Your answer should consist of the lines below that hold the word "bare".

## Raw data
▬▬▬▬▬▬
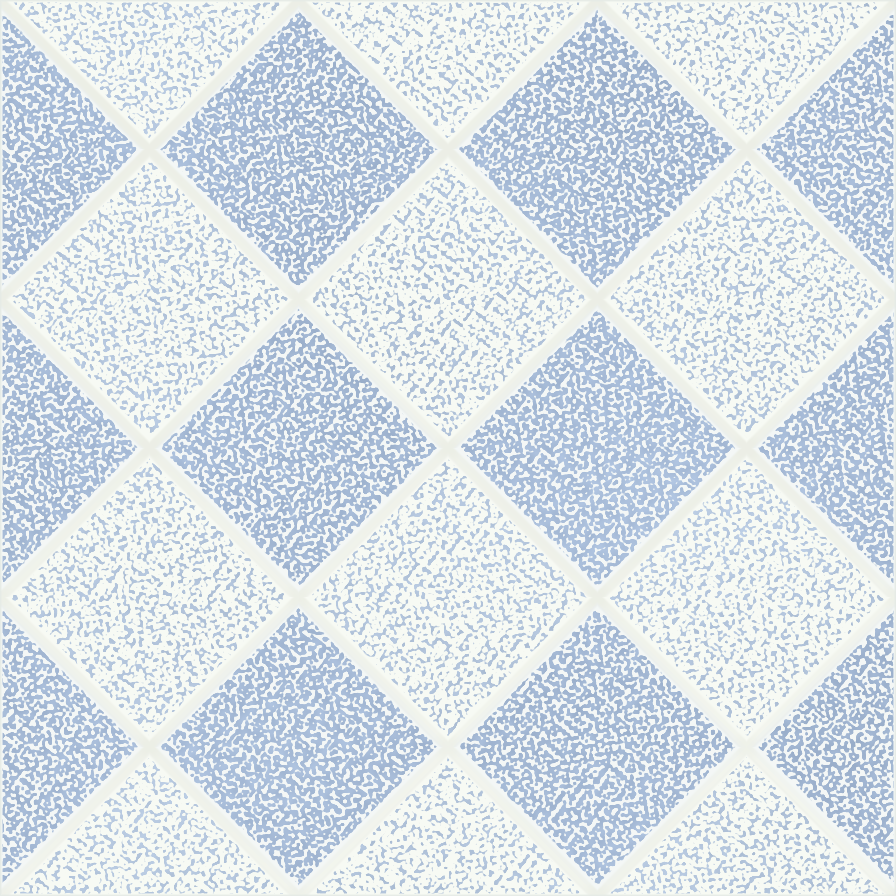
Write a WebGL 2 fragment shader that draws this pattern.

```glsl
#version 300 es
precision highp float;
// Diagonal checker of blue and white speckled tiles between cream grout lines.

uniform vec2 u_resolution;
out vec4 fragColor;

float hash(vec2 p) {
    return fract(sin(dot(p, vec2(127.1, 311.7))) * 43758.5);
}

// Dot product of a random unit gradient at a lattice corner with the offset to it
float corner(vec2 cell, vec2 offset) {
    float angle = 6.2832 * hash(cell);
    return dot(vec2(cos(angle), sin(angle)), offset);
}

float gradientNoise(vec2 p) {
    vec2 i = floor(p), f = fract(p);
    vec2 w = f * f * f * (f * (f * 6.0 - 15.0) + 10.0);
    vec2 e = vec2(1.0, 0.0);
    float low = mix(corner(i, f), corner(i + e, f - e), w.x);
    float high = mix(corner(i + e.yx, f - e.yx), corner(i + 1.0, f - 1.0), w.x);
    return mix(low, high, w.y);
}

void main() {
    vec2 uv = gl_FragCoord.xy / u_resolution;
    float pixel = 1.0 / min(u_resolution.x, u_resolution.y);

    // Diagonal grid: three diamonds across and down, grout on whole numbers
    vec2 diagonal = 3.0 * vec2(uv.x + uv.y, uv.x - uv.y);
    vec2 tile = floor(diagonal);
    vec2 toLine = abs(diagonal - round(diagonal));
    float lineDist = min(toLine.x, toLine.y);
    float isBlue = mod(tile.x + tile.y, 2.0);

    // Worm-like grain, turned off the pixel axes to hide the noise lattice
    vec2 grainPos = mat2(0.8, 0.6, -0.6, 0.8) * uv;
    float grain = gradientNoise(grainPos * 190.0 + 7.0);
    float clumps = gradientNoise(grainPos * 75.0 + 31.0);
    float broad = gradientNoise(uv * 3.5 + 4.0);

    // Dense ink on blue tiles, sparse clumped ink on white ones
    float density = 0.04 * (hash(tile + 9.0) - 0.5) + 0.05 * broad;
    float level = mix(grain + 0.25 * clumps - 0.15, grain + 0.06 * clumps + 0.06, isBlue);
    float soft = 0.04 + 50.0 * pixel;
    float ink = smoothstep(-soft, soft, level + density);

    // Ink stops at a slightly ragged tile edge and at the canvas rim
    float ragged = lineDist - 0.039 + 0.012 * grain;
    ink *= smoothstep(-3.0 * pixel, 3.0 * pixel, ragged);
    vec2 rim = min(uv, 1.0 - uv);
    float rimDist = min(rim.x, rim.y);
    ink *= smoothstep(0.002, 0.002 + 1.5 * pixel, rimDist);

    // Glaze and ink colours with broad tonal drift
    vec3 glaze = mix(vec3(0.97, 0.98, 0.955), vec3(0.955, 0.97, 0.965), isBlue);
    vec3 inkColor = mix(vec3(0.69, 0.76, 0.85), vec3(0.64, 0.72, 0.83), isBlue);
    inkColor += 0.05 * broad + 0.05 * clumps;
    vec3 color = mix(glaze, inkColor, ink);

    // Shallow grout ridge, greyer toward the top and at the crossings
    float ridge = 1.0 - smoothstep(0.012, 0.024 + 3.0 * pixel, lineDist);
    float crossing = 1.0 - smoothstep(0.02, 0.09, length(toLine));
    float fade = 0.45 + 0.4 * uv.y + 0.4 * broad;
    color = mix(color, vec3(0.925, 0.935, 0.9), ridge * clamp(fade + 0.3 * crossing, 0.0, 1.0));

    // Faint shadow along one flank of each line
    vec2 signedDist = diagonal - round(diagonal);
    float side = toLine.x < toLine.y ? signedDist.x : -signedDist.y;
    color -= 0.025 * (1.0 - smoothstep(0.0, 0.009 + 2.0 * pixel, abs(side + 0.024)));

    // Worn cream rim of the whole slab
    color = mix(vec3(0.9, 0.92, 0.9), color, smoothstep(0.0, 0.003, rimDist));
    fragColor = vec4(clamp(color, 0.0, 1.0), 1.0);
}
```
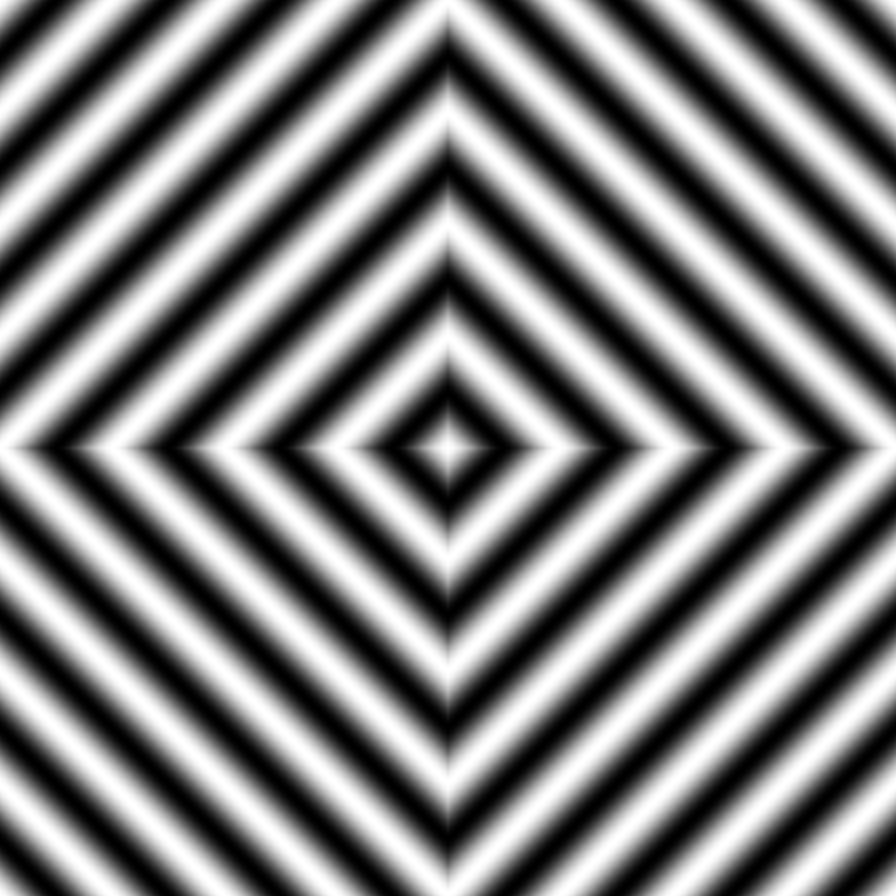
Reproduce this pattern procedurally as a Shadertoy shader.

```glsl
const float TAU = 6.2831853;
const vec3 BLACK = vec3(0.0);
const vec3 WHITE = vec3(1.0);

// Diamond-shaped distance from the centre
float diamondDistance(vec2 p) {
    return abs(p.x) + abs(p.y);
}

// Smooth wave: 1 on each crest, 0 in each trough
float softWave(float distance, float frequency) {
    return 0.5 + 0.5 * cos(TAU * frequency * distance);
}

void mainImage(out vec4 fragColor, in vec2 fragCoord) {
    // Centred canvas units
    vec2 p = (fragCoord - 0.5 * iResolution.xy) / iResolution.y;

    // Nested diamond bands
    float ringsPerCanvas = 8.0;
    float band = softWave(diamondDistance(p), ringsPerCanvas);

    fragColor = vec4(mix(BLACK, WHITE, band), 1.0);
}
```
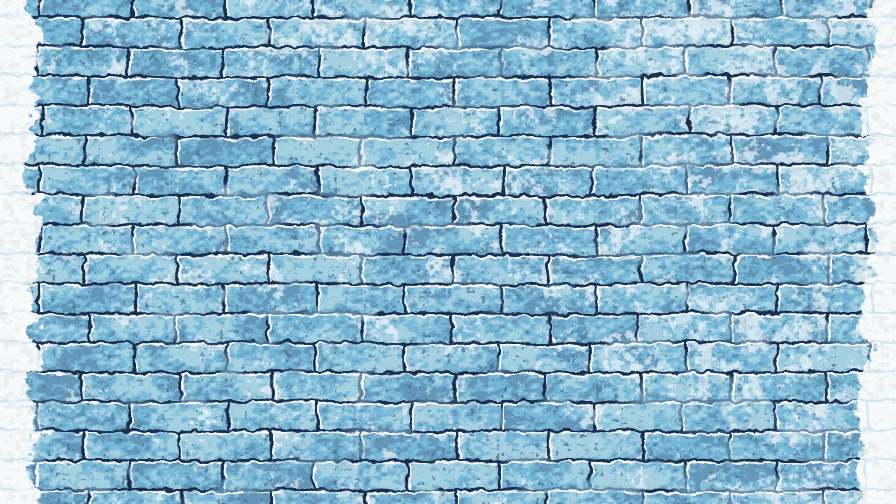
This texture is drawn by a Shadertoy shader. Its source:

```glsl
// A sunlit brick wall in running bond, painted blue, with ragged white side bands.
// Signed distances to the nearest bed and head joint place a dark shadow line and
// a pale mortar line; value noise adds grain, chipped edges and worn paint.

#define ROWS 17.04          // brick courses down the canvas
#define BRICK_LENGTH 3.12   // in course heights
#define BED_OFFSET 0.43     // height of the lowest bed joint
#define JOINT_JITTER 0.09   // shift of head joints, in bricks
#define SHADOW_WIDTH 0.042  // half widths, in course heights
#define MORTAR_WIDTH 0.034
#define ROUGHNESS 0.24      // raggedness of the joints
#define WEAR 0.65           // amount of flaked paint
#define LEFT_EDGE 0.039     // painted span, as a share of the width
#define RIGHT_EDGE 0.966

const vec3 PAINT = vec3(0.46, 0.72, 0.845);
const vec3 PALE  = vec3(0.65, 0.82, 0.88);
const vec3 DUSK  = vec3(0.39, 0.59, 0.72);
const vec3 SLATE = vec3(0.28, 0.42, 0.55);
const vec3 NAVY  = vec3(0.09, 0.18, 0.31);
const vec3 WHITE = vec3(0.97, 0.98, 0.985);

float hash(vec2 p) {
    return fract(sin(dot(p, vec2(127.1, 311.7))) * 43758.5453);
}

float noise(vec2 p) {
    vec2 i = floor(p), f = fract(p);
    f = f * f * (3.0 - 2.0 * f);
    return mix(mix(hash(i), hash(i + vec2(1, 0)), f.x),
               mix(hash(i + vec2(0, 1)), hash(i + vec2(1, 1)), f.x), f.y);
}

float fbm(vec2 p) {
    float sum = 0.0, amp = 0.533;
    for (int i = 0; i < 4; i++) {
        sum += amp * noise(p);
        p = p * 2.03 + 17.3;
        amp *= 0.5;
    }
    return sum;
}

float band(float x, float halfWidth, float soft) {
    return 1.0 - smoothstep(halfWidth - soft, halfWidth + soft, abs(x));
}

void mainImage(out vec4 fragColor, in vec2 fragCoord) {
    vec2 s = fragCoord / iResolution.y * ROWS;   // one unit is one course
    float across = fragCoord.x / iResolution.x;
    float up = fragCoord.y / iResolution.y;
    float soft = max(0.6 * ROWS / iResolution.y, 0.02);

    // Ragged joint layout
    vec2 wobble = vec2(fbm(s * 3.5 + 7.0), fbm(s * 3.5 + 31.0)) - 0.5;
    vec2 w = s + ROUGHNESS * wobble;
    float y = w.y - BED_OFFSET + 0.12 * (noise(s * vec2(0.3, 0.15)) - 0.5);
    float row = floor(y);
    float bed = y - floor(y + 0.5);
    float u = w.x / BRICK_LENGTH - mix(0.43, 0.937, mod(row, 2.0));
    float joint = floor(u + 0.5);
    float head = (u - joint - JOINT_JITTER * (hash(vec2(joint, row)) - 0.5)) * BRICK_LENGTH;
    vec2 brick = vec2(joint - step(head, 0.0), row);
    float edge = min(abs(bed), abs(head));

    // Paint tone: per-brick shade, broad patches, fine grain and relief
    float tone = hash(brick + 5.0);
    float grain = fbm(s * vec2(5.0, 7.0));
    float relief = noise(s * 8.0) - noise(s * 8.0 + vec2(-0.5, 0.6));
    float blotch = fbm(s * vec2(0.7, 1.1) + tone * 9.0);
    float t = 0.5 * grain + 0.5 * blotch + 0.09 * (tone - 0.5) + 0.1 * relief;
    vec3 col = mix(PAINT, PALE, smoothstep(0.48, 0.61, t));
    col = mix(col, DUSK, 1.0 - smoothstep(0.36, 0.46, t));
    col = mix(col, SLATE, 0.7 * smoothstep(0.69, 0.79, fbm(s * 6.0 + 50.0)));

    // Flaked paint, heavier near brick edges and toward the upper right
    float bias = 0.1 * across * across + 0.06 * up * up + 0.13 * exp(-edge * 9.0);
    float flakes = 0.55 * fbm(s * 1.3 + 90.0) + 0.45 * fbm(s * 6.5 + 13.0) + bias;
    col = mix(col, WHITE, WEAR * smoothstep(0.62, 0.74, flakes));

    // Shadow under and beside each brick, pale mortar next to it
    float depth = smoothstep(0.22, 0.55, noise(s * vec2(0.9, 1.7) + 3.0) + 0.15 - 0.2 * across);
    float crisp = smoothstep(0.25, 0.55, noise(s * 2.6 + 60.0) + 0.15 * across);
    float bedShade = band(bed - 0.025, SHADOW_WIDTH, soft);
    float headShade = band(head + 0.025, SHADOW_WIDTH * 1.15, soft);
    float shade = max(bedShade, headShade);
    float mortar = max(band(bed + 0.055, MORTAR_WIDTH, soft),
                       band(head - 0.065, MORTAR_WIDTH, soft));
    col = mix(col, SLATE, 0.35 * exp(-edge * 16.0));
    col = mix(col, WHITE, mortar * mix(0.25, 0.95, crisp));
    col = mix(col, mix(SLATE, NAVY, depth), shade * mix(0.55, 1.0, depth));

    // White side bands with faint joints
    vec3 bare = WHITE - 0.05 * smoothstep(0.5, 0.7, grain);
    bare = mix(bare, PALE, 0.45 * shade * (0.4 + 0.6 * crisp));
    float ragged = 0.012 * (hash(vec2(row, 8.0)) - 0.5) + 0.035 * (fbm(s * 2.2 + 4.0) - 0.5);
    float rim = max(0.7 / iResolution.x, 0.002);
    float x = across + ragged;
    float right = RIGHT_EDGE + 0.012 * (up - 0.5);
    float painted = smoothstep(LEFT_EDGE - rim, LEFT_EDGE + rim, x)
                  * (1.0 - smoothstep(right - rim, right + rim, x));
    fragColor = vec4(mix(bare, col, painted), 1.0);
}
```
▬▬▬▬▬▬
## Solution to this task
    vec3 bare = WHITE - 0.05 * smoothstep(0.5, 0.7, grain);
    bare = mix(bare, PALE, 0.45 * shade * (0.4 + 0.6 * crisp));
    fragColor = vec4(mix(bare, col, painted), 1.0);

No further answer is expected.